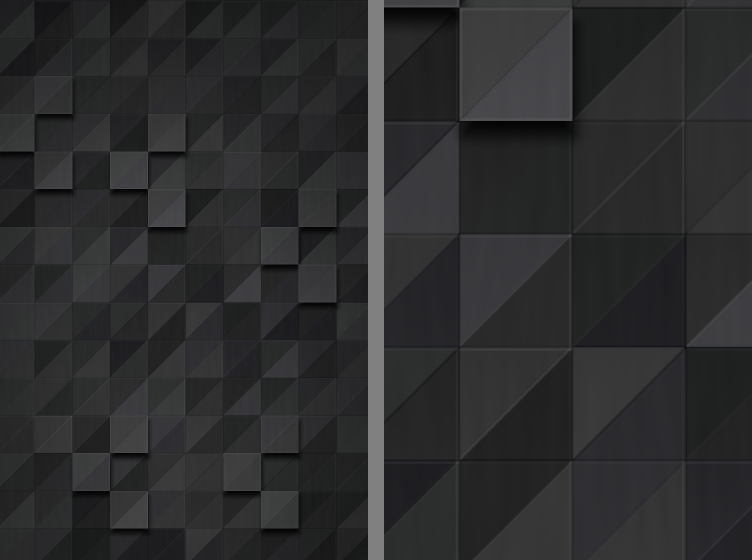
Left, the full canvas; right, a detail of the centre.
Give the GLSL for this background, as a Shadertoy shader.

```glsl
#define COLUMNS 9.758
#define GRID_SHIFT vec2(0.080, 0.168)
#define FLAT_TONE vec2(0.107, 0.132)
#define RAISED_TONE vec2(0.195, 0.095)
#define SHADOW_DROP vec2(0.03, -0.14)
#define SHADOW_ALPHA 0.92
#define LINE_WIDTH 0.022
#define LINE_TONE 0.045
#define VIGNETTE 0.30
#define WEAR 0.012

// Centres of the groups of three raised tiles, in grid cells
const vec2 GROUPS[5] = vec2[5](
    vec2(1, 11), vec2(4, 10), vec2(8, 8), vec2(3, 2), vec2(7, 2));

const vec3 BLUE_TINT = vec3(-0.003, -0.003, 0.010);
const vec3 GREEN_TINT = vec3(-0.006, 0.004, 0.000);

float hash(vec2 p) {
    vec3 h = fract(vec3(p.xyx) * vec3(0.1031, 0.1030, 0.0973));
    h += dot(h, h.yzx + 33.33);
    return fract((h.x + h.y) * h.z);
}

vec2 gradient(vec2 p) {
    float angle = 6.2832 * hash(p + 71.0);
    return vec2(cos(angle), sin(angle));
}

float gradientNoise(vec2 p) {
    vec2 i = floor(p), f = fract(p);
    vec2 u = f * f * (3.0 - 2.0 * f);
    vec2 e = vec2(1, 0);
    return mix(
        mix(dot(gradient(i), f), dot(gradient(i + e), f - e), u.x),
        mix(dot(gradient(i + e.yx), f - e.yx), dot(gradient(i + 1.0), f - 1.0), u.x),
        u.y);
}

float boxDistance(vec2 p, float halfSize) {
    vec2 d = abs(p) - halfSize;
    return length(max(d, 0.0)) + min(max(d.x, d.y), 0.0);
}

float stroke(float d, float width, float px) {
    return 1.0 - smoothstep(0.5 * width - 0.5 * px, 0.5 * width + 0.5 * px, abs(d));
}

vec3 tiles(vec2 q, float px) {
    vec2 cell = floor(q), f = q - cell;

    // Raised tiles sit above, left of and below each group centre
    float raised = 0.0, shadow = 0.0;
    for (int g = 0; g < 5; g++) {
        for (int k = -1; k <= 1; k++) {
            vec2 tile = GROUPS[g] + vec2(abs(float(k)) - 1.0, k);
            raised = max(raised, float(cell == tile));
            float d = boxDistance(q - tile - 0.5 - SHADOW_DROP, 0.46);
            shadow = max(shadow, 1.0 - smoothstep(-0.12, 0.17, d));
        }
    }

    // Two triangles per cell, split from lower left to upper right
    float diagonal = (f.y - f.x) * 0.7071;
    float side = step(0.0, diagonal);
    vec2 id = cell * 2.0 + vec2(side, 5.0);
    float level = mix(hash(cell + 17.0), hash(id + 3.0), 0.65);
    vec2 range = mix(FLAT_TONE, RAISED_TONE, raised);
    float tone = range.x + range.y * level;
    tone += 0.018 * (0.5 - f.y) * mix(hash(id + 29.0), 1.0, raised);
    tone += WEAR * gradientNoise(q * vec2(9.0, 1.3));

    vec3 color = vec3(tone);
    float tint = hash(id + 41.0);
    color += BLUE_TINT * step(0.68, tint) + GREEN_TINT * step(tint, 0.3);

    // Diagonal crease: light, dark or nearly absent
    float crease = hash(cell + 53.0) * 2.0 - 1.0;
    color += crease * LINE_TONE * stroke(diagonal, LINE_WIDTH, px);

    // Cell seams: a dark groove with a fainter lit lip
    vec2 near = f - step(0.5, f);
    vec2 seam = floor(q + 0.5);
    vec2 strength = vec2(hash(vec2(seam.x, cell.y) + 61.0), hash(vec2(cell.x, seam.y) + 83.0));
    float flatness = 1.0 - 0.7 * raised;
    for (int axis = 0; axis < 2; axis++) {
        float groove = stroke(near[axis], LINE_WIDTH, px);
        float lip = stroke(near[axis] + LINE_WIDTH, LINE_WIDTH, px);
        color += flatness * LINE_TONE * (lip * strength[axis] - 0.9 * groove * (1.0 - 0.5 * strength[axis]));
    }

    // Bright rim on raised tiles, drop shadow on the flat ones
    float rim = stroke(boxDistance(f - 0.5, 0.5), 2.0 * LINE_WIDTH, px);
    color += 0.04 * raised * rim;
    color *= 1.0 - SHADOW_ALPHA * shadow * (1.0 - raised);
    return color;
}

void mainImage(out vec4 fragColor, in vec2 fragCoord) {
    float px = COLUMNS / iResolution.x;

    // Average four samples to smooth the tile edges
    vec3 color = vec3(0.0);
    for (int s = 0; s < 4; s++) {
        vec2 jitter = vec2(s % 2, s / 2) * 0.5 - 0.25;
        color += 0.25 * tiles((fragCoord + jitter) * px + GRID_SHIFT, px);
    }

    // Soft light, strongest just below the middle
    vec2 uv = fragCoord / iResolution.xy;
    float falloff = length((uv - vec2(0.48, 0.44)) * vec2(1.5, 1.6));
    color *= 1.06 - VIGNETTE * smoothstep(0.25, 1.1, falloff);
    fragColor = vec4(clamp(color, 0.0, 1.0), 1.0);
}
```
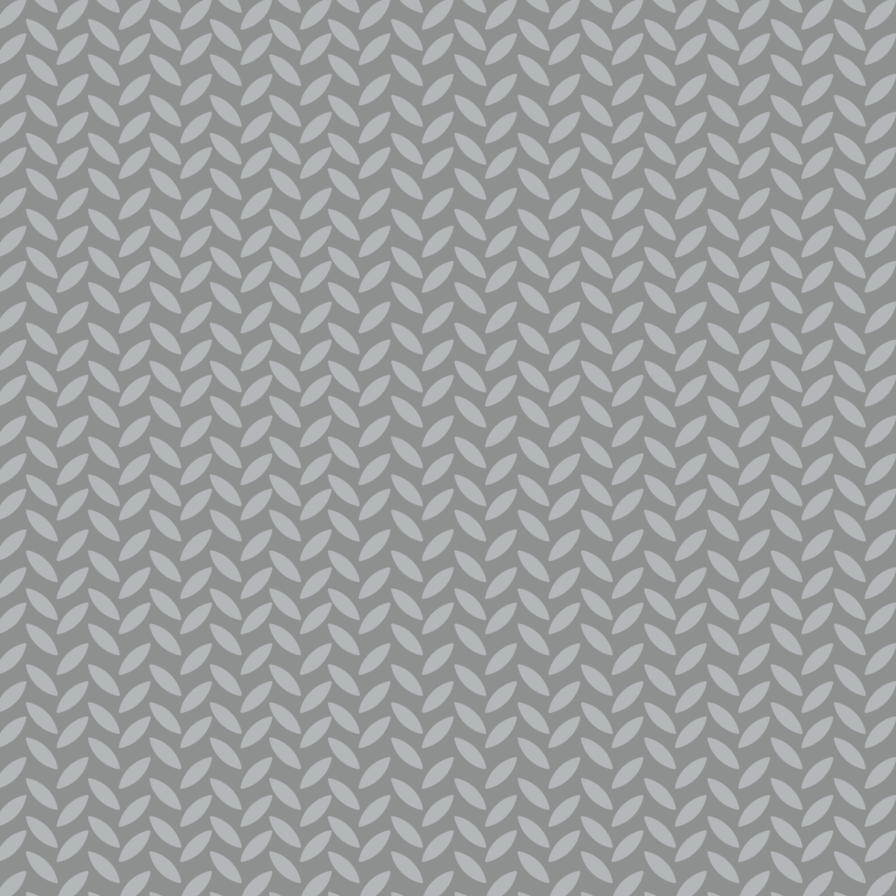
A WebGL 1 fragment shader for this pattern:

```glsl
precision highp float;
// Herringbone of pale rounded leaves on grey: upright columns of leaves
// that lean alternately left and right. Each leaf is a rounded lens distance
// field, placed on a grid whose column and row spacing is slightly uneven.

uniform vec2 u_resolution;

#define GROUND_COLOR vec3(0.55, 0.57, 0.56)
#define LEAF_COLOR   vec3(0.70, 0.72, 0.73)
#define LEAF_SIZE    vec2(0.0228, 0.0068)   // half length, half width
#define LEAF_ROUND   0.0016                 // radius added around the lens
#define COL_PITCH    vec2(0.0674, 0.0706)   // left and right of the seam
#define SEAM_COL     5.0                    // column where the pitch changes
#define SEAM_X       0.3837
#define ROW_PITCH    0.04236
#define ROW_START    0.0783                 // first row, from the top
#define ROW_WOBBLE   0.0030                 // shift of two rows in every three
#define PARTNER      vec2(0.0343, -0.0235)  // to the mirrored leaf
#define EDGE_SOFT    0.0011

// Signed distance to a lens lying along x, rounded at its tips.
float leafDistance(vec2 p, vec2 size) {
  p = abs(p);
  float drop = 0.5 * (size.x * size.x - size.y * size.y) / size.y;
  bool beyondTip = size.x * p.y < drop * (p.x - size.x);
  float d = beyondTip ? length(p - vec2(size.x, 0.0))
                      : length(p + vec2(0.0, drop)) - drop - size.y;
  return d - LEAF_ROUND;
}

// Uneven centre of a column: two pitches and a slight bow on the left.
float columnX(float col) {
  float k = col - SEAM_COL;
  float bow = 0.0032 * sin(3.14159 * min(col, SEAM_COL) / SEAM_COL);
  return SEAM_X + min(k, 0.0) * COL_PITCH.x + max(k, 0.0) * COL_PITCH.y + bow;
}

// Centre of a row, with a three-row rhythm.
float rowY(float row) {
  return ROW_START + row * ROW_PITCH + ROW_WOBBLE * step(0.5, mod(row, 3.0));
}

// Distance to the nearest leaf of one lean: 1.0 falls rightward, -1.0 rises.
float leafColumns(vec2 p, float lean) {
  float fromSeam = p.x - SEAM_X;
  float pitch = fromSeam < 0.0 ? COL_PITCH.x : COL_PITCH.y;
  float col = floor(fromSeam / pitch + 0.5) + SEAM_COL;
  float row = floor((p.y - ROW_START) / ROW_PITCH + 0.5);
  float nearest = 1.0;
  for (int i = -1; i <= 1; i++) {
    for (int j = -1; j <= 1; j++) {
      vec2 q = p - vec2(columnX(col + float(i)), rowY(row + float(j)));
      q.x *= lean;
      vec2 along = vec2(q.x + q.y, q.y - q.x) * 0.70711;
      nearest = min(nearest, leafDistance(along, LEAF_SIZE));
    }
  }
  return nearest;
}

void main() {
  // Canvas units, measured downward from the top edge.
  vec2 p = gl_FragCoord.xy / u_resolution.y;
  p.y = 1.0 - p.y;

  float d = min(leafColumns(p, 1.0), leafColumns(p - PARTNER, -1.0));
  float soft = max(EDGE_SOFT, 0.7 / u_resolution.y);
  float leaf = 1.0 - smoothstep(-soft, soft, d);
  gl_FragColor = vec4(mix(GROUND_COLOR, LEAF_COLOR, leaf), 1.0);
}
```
########################################
Report every line in the data that holds "iResolution", copying each one.

    float px = COLUMNS / iResolution.x;
    vec2 uv = fragCoord / iResolution.xy;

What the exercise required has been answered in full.